Four years later, the children’s father “came to Stamps without warning”[12] and returned them to their mother’s care in St. Louis. At the age of eight, while living with her mother, Angelou was sexually abused and raped by her mother’s boyfriend, a man named Freeman. She told her brother, who told the rest of their family. Freeman was found guilty but was jailed for only one day. Four days after his release, he was murdered, probably by Angelou’s uncles.[13] Angelou became mute for almost five years,[14] believing, as she stated, “I thought, my voice killed him; I killed that man, because I told his name. And then I thought I would never speak again, because my voice would kill anyone …”[15] According to Marcia Ann Gillespie and her colleagues, who wrote a biography about Angelou, it was during this period of silence when Angelou developed her extraordinary memory, her love for books and literature, and her ability to listen and observe the world around her.[16]

Shortly after Freeman’s murder, Angelou and her brother were sent back to their grandmother.[17] Angelou credits a teacher and friend of her family, Mrs. Bertha Flowers, with helping her speak again.
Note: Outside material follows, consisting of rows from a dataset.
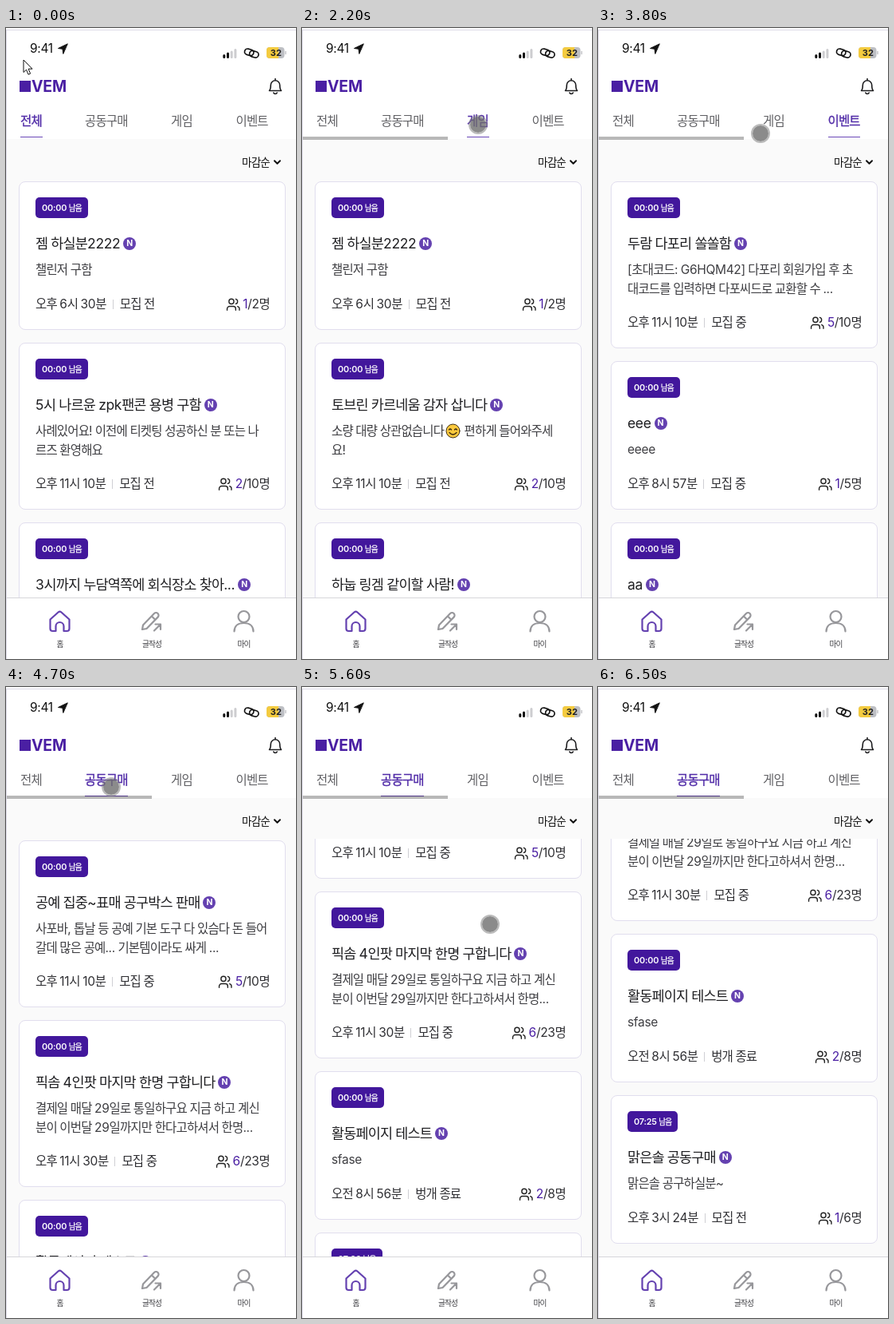
Animation, 364 px wide and 790 px high, one loop 6600 ms. Source, as an HTML page:

```html
<!DOCTYPE html>
<html lang="ko">
<head>
<meta charset="utf-8">
<title>모임 목록</title>
<style>
  html, body { margin: 0; width: 100%; height: 100%; overflow: hidden; background: #fff; }
  #stage {
    position: relative; width: 364px; height: 790px; overflow: hidden; background: #fafafa;
    font: 400 15.5px/24px Inter, "Noto Sans CJK KR", sans-serif;
    letter-spacing: -.055em; color: #303034; white-space: nowrap;
  }
  #stage div, #stage > svg { position: absolute; }
  i { font-style: normal; letter-spacing: -.02em; }
  #head { left: 0; top: 0; width: 364px; height: 139px; background: #fff; }
  #edge { left: 0; top: 2px; width: 364px; height: 788px; border: solid #dcdae6; border-width: 1px 0 0 1px; box-sizing: border-box; }
  .tab { top: 105px; color: #606064; }
  .tab.on { color: #522da8; -webkit-text-stroke: .35px #522da8; }
  #line { top: 136px; height: 1px; background: #6a48b8; }
  #bar { left: 1px; top: 136px; width: 182px; height: 4px; background: rgba(0,0,0,.28); }
  #sort { left: 296px; top: 156px; font-size: 13.6px; color: #111; }
  #view { left: 0; top: 190px; width: 364px; height: 523px; overflow: hidden; }
  #list { left: 0; width: 364px; }
  .card { left: 16px; width: 335px; box-sizing: border-box; border: 1px solid #e1deee; border-radius: 8px; background: #fff; }
  .card div { left: 20px; }
  .card .badge {
    top: 19px; height: 26px; line-height: 26px; padding: 0 8px; border-radius: 5px;
    background: #42179c; color: #fff; font-size: 10.9px; font-weight: 600;
  }
  .badge small { font-size: 9.7px; margin-left: 2.5px; font-weight: 400; -webkit-text-stroke: .25px #fff; }
  .card .title { top: 65px; display: flex; align-items: center; font-size: 17.5px; color: #1f1f22; }
  .title b {
    width: 16px; height: 16px; margin-left: 4px; border-radius: 50%; background: #6441b0; color: #fff;
    font-size: 10.5px; line-height: 16px; text-align: center; letter-spacing: 0;
  }
  .card .body { top: 98px; line-height: 23.5px; color: #3e3e42; }
  .card .meta { bottom: 19px; }
  .meta u { display: inline-block; width: 1px; height: 12px; margin: 0 8px; background: #cfcfd4; vertical-align: -1px; }
  .card .count { left: auto; right: 19px; bottom: 19px; display: flex; align-items: center; }
  .count svg { margin-right: 3px; }
  .count em { font-style: normal; color: #4a1fa3; }
  .face { vertical-align: -4px; margin: 0 1px 0 2px; }
  #nav { left: 0; top: 713px; width: 364px; height: 77px; background: #fff; border-top: 1px solid #d6d6da; box-sizing: border-box; }
  #nav div { top: 46px; width: 60px; text-align: center; font-size: 9.7px; color: #3c3c40; }
  #time { left: 30px; top: 14px; color: #111; }
  #name { left: 32px; top: 61px; font-size: 19.5px; font-weight: 700; color: #4a1fa3; letter-spacing: -.01em; }
  #touch {
    width: 20px; height: 20px; margin: -12px 0 0 -12px; border-radius: 50%;
    background: rgba(110,110,110,.8); background-clip: padding-box; border: 2px solid rgba(120,120,120,.5);
  }
</style>
</head>
<body>
<div id="stage">
  <div id="view"><div id="list"></div></div>
  <div id="sort">마감순</div>
  <div id="head">
    <div id="time"><i>9:41</i></div>
    <div id="name">VEM</div>
    <div id="tabs"></div>
    <div id="line"></div>
    <div id="bar"></div>
  </div>
  <div id="nav">
    <div style="left:37.5px">홈</div>
    <div style="left:153px">글작성</div>
    <div style="left:268.5px">마이</div>
  </div>
  <div id="edge"></div>
  <svg width="364" height="790" fill="none" stroke-linecap="round" stroke-linejoin="round">
    <path d="M77 20 65.500 25.500 71 26.300 71.800 32z" fill="#111" stroke="#111"/>
    <path d="M273.800 36.500v-2M278.500 36.500v-4.500" stroke="#111" stroke-width="3"/>
    <path d="M283.200 36.500v-6.500M287.900 36.500v-9" stroke="#cdcdd0" stroke-width="3"/>
    <g stroke="#111" stroke-width="1.700">
      <rect x="299.500" y="26.500" width="11.500" height="7.500" rx="3.700" transform="rotate(15 305 30)"/>
      <rect x="305.500" y="29" width="11.500" height="7.500" rx="3.700" transform="rotate(15 311 33)"/>
    </g>
    <rect x="327" y="24" width="22.500" height="14" rx="4" fill="#bdbfc4"/>
    <path d="M342 24h-11a4 4 0 0 0-4 4v6a4 4 0 0 0 4 4h11z" fill="#f4cb3f"/>
    <path d="M351 29.500v3" stroke="#c4c5c9" stroke-width="1.500"/>
    <text x="338.800" y="35" text-anchor="middle" font-family="Inter, sans-serif" font-size="11" font-weight="700" letter-spacing="0" fill="#222">32</text>
    <rect x="17" y="66" width="14" height="14" fill="#4a1fa3"/>
    <path d="M330.500 78.500c1.700-1.800 1.800-3.500 1.800-7a5.700 5.700 0 0 1 11.400 0c0 3.500.1 5.200 1.800 7zM338 65.500v-2M335.800 81a2.300 2 0 0 0 4.400 0" stroke="#1c1c1e" stroke-width="1.600"/>
    <path d="M337 166.200l3.500 3.600 3.500-3.600" stroke="#111" stroke-width="2"/>
    <path d="M55.500 740.500 65.500 731.500q2-1.700 4 0L79.500 740.500V752q0 3-3 3H72.500V749a5 5 0 0 0-10 0V755H58.500q-3 0-3-3z" stroke="#6441b0" stroke-width="2.200"/>
    <g stroke="#97979b" stroke-width="2.200">
      <path d="M171 753l1-5.500 14-14.500a3.200 3.200 0 0 1 4.600 4.600L176.500 752zM183 736.500l4.500 4.500"/>
      <path d="M186 754.500l8-8M187.500 746.500h6.500v6.500"/>
      <circle cx="298.500" cy="737" r="7"/>
      <path d="M286.500 755.500c0-7 5-10.500 12-10.500s12 3.500 12 10.500"/>
    </g>
  </svg>
  <div id="touch"></div>
  <svg id="arrow" width="14" height="21"><path d="M1 1v15.500l3.500-3.300 2.500 6 2.600-1.100-2.500-5.900H12z" fill="#fff" stroke="#111"/></svg>
</div>
<script>
const $ = id => document.getElementById(id);
const LOOP = 6600, STEP = 100;

// name, left, underline width
const tabs = [['전체', 18, 28], ['공동구매', 99, 54], ['게임', 207, 28], ['이벤트', 288.500, 40.500]];

// title, body lines, time, state, joined, limit
const lead = ['젬 하실분2222', ['챌린저 구함'], '오후 6시 30분', '모집 전', 1, 2];
const posts = [
  [
    lead,
    ['5시 나르윤 zpk팬콘 용병 구함', ['사례있어요! 이전에 티켓팅 성공하신 분 또는 나', '르즈 환영해요'], '오후 11시 10분', '모집 전', 2, 10],
    ['3시까지 누담역쪽에 회식장소 찾아...', ['같이 찾아요'], '오후 3시 10분', '모집 전', 1, 4]
  ],
  [
    ['공예 집중~표매 공구박스 판매', ['사포바, 톱날 등 공예 기본 도구 다 있슴다 돈 들어', '갈데 많은 공예... 기본템이라도 싸게 ...'], '오후 11시 10분', '모집 중', 5, 10],
    ['픽솜 4인팟 마지막 한명 구합니다', ['결제일 매달 29일로 통일하구요 지금 하고 계신', '분이 이번달 29일까지만 한다고하셔서 한명...'], '오후 11시 30분', '모집 중', 6, 23],
    ['활동페이지 테스트', ['sfase'], '오전 8시 56분', '벙개 종료', 2, 8],
    ['맑은솔 공동구매', ['맑은솔 공구하실분~'], '오후 3시 24분', '모집 전', 1, 6]
  ],
  [
    lead,
    ['토브린 카르네움 감자 삽니다', ['소량 대량 상관없습니다☺ 편하게 들어와주세', '요!'], '오후 11시 10분', '모집 전', 2, 10],
    ['하눕 링겜 같이할 사람!', ['같이해요'], '오후 9시 10분', '모집 전', 1, 3]
  ],
  [
    ['두람 다포리 쏠쏠함', ['[초대코드: G6HQM42] 다포리 회원가입 후 초', '대코드를 입력하면 다포씨드로 교환할 수 ...'], '오후 11시 10분', '모집 중', 5, 10],
    ['eee', ['eeee'], '오후 8시 57분', '모집 중', 1, 5],
    ['aa', ['aaa'], '오후 8시 50분', '모집 중', 1, 5]
  ]
];

const face = `<svg class="face" width="19" height="19" fill="none" stroke="#3a2a10" stroke-linecap="round">
  <circle cx="9.500" cy="9.500" r="8.500" fill="#fbc93d"/>
  <path d="M4.500 8q1.500-2 3 0M11.500 8q1.500-2 3 0M5 11.500q4.500 5 9 0" stroke-width="1.300"/></svg>`;
const people = `<svg width="18.500" height="18.500" viewBox="0 0 24 24" fill="none" stroke="#222" stroke-width="1.800" stroke-linecap="round">
  <path d="M16 21v-2a4 4 0 0 0-4-4H6a4 4 0 0 0-4 4v2M22 21v-2a4 4 0 0 0-3-3.870M16 3.130a4 4 0 0 1 0 7.750"/><circle cx="9" cy="7" r="4"/></svg>`;

// Latin runs get looser spacing than Hangul
const mix = s => s.replace(/[!-~]+/g, '<i>$&</i>').replace('☺', face);

function cards(tab) {
  let y = 2.300;
  return posts[tab].map(([title, body, time, state, joined, limit]) => {
    const two = body.length > 1, top = Math.round(y);
    y += two ? 225 : 201.700;
    return `<div class="card" style="top:${top}px;height:${two ? 209 : 186}px">
      <div class="badge"><i class="clock">00:00</i><small>남음</small></div>
      <div class="title"><span>${mix(title)}</span><b>N</b></div>
      <div class="body">${body.map(mix).join('<br>')}</div>
      <div class="meta">${mix(time)}<u></u>${mix(state)}</div>
      <div class="count">${people}<span><i><em>${joined}</em>/${limit}</i>명</span></div>
    </div>`;
  }).join('');
}

$('tabs').innerHTML = tabs.map(([name, x]) => `<div class="tab" style="left:${x}px">${name}</div>`).join('');

const clamp = v => Math.min(1, Math.max(0, v));
const ease = v => v * v * (3 - 2 * v);

// time, x, y of the pointer
const path = [
  [0, 22, 40], [700, 36, 78], [1300, 316, 122], [1400, 274, 121], [1700, 56, 121], [1800, 56, 121],
  [2200, 221, 121], [2600, 228, 122], [3100, 260, 125], [3300, 308, 124], [3800, 204, 132],
  [4300, 130, 125], [4600, 130, 125], [5000, 140, 127], [5400, 234, 294], [5600, 236, 297], [6600, 236, 297]
];

function pointer(t) {
  const k = path.findIndex(p => p[0] > t);
  const [t0, x0, y0] = path[k - 1], [t1, x1, y1] = path[k];
  const v = ease((t - t0) / (t1 - t0));
  return [x0 + (x1 - x0) * v, y0 + (y1 - y0) * v];
}

const tabAt = t => t < 2200 ? 0 : t < 3300 ? 2 : t < 4700 ? 3 : 1;

let shown = -1;
function showTab(tab) {
  if (tab === shown) return;
  shown = tab;
  $('list').innerHTML = cards(tab);
  [...$('tabs').children].forEach((el, k) => el.classList.toggle('on', k === tab));
  $('line').style.left = tabs[tab][1] + 'px';
  $('line').style.width = tabs[tab][2] + 'px';
}

function place(el, x, y, visible) {
  el.style.left = x + 'px';
  el.style.top = y + 'px';
  el.style.display = visible ? 'block' : 'none';
}

function render(t) {
  const tab = tabAt(t);
  showTab(tab);
  $('bar').style.display = t >= 1900 ? 'block' : 'none';
  const scroll = tab === 1 ? 333 * ease(clamp((t - 5297) / 620)) : 0;
  $('list').style.top = -Math.round(scroll) + 'px';
  if (tab === 1) {
    const left = 451 - Math.floor(t / 1000);
    const two = n => String(n).padStart(2, '0');
    document.querySelectorAll('.clock')[3].textContent = two(Math.floor(left / 60)) + ':' + two(left % 60);
  }
  const [x, y] = pointer(t);
  place($('arrow'), x - 1, y - 1, y <= 50);
  place($('touch'), x, y, y > 50 && t < 6100);
}

const start = performance.now();
function tick() {
  const t = (performance.now() - start) % LOOP;
  render(Math.floor(t / STEP) * STEP);
  requestAnimationFrame(tick);
}
tick();
</script>
</body>
</html>
```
Flowers introduced her to authors such as Charles Dickens, William Shakespeare, Edgar Allan Poe, Douglas Johnson, and James Weldon Johnson, authors who would affect her life and career, as well as black female artists like Frances Harper, Anne Spencer, and Jessie Fauset.[18][19][20]

When Angelou was 14, she and her brother moved in with their mother once again, who had since moved to Oakland, California. During World War II, Angelou attended the California Labor School. Before graduating, she worked as the first black female streetcar conductor in San Francisco.[21] Three weeks after completing school, at the age of 17, she gave birth to her son, Clyde (who later changed his name to Guy Johnson).[22][23]

Angelou held many jobs, including some in the sex trade, working as a prostitute, table dancer, and madame. Although some have tried to erase this from her past, Angelou was public about it. She said, “I wrote about my experiences because I thought too many people tell young folks, ‘I never did anything wrong. Who, Moi? – never I. I have no skeletons in my closet. In fact, I have no closet.’ They lie like that and then young people find themselves in situations and they think, ‘Damn I must be a pretty bad guy. My mom or dad never did anything wrong.’ They can’t forgive themselves and go on with their lives. So I wrote the book Gather Together in My Name“, about her past as a sex worker.[24][25][26]

why you should and should not become Orthodox

by Andrea Elizabeth

They say you’re not really Orthodox until you’ve been Orthodox for 10 years. We became Catechumens in the spring of 2004, so I guess we are. I’d say that it takes this long to come to terms with the following:

Should not:

The traditional services are too long.

Your protestant family will deeply protest.

There are too many rules.

The Priests think they’re God’s gift to us.

The Priests will let you down.

The choir is off key a lot.

It’s bad for your health.

You will fall out of love with it many times.

Orthodoxy is for losers.

Should:

The services, like the numerous Psalms, address everything in the right way.

You will learn how hard the narrow way is.

The Priests are God’s gift to us.

The Priest may be wrong, but you learn that it’s more important to critique your own reactions.

Learning to sing a capella and on key is a worthy, engaging challenge.

America was wrong to sit so much and eat so many cows, and so our epi-genetics are messed up.But were Plains Indians and Eskimos wrong to survive only on meat?

Where else is there to go? The ones who leave are narcissists.

It’s the only help for losers.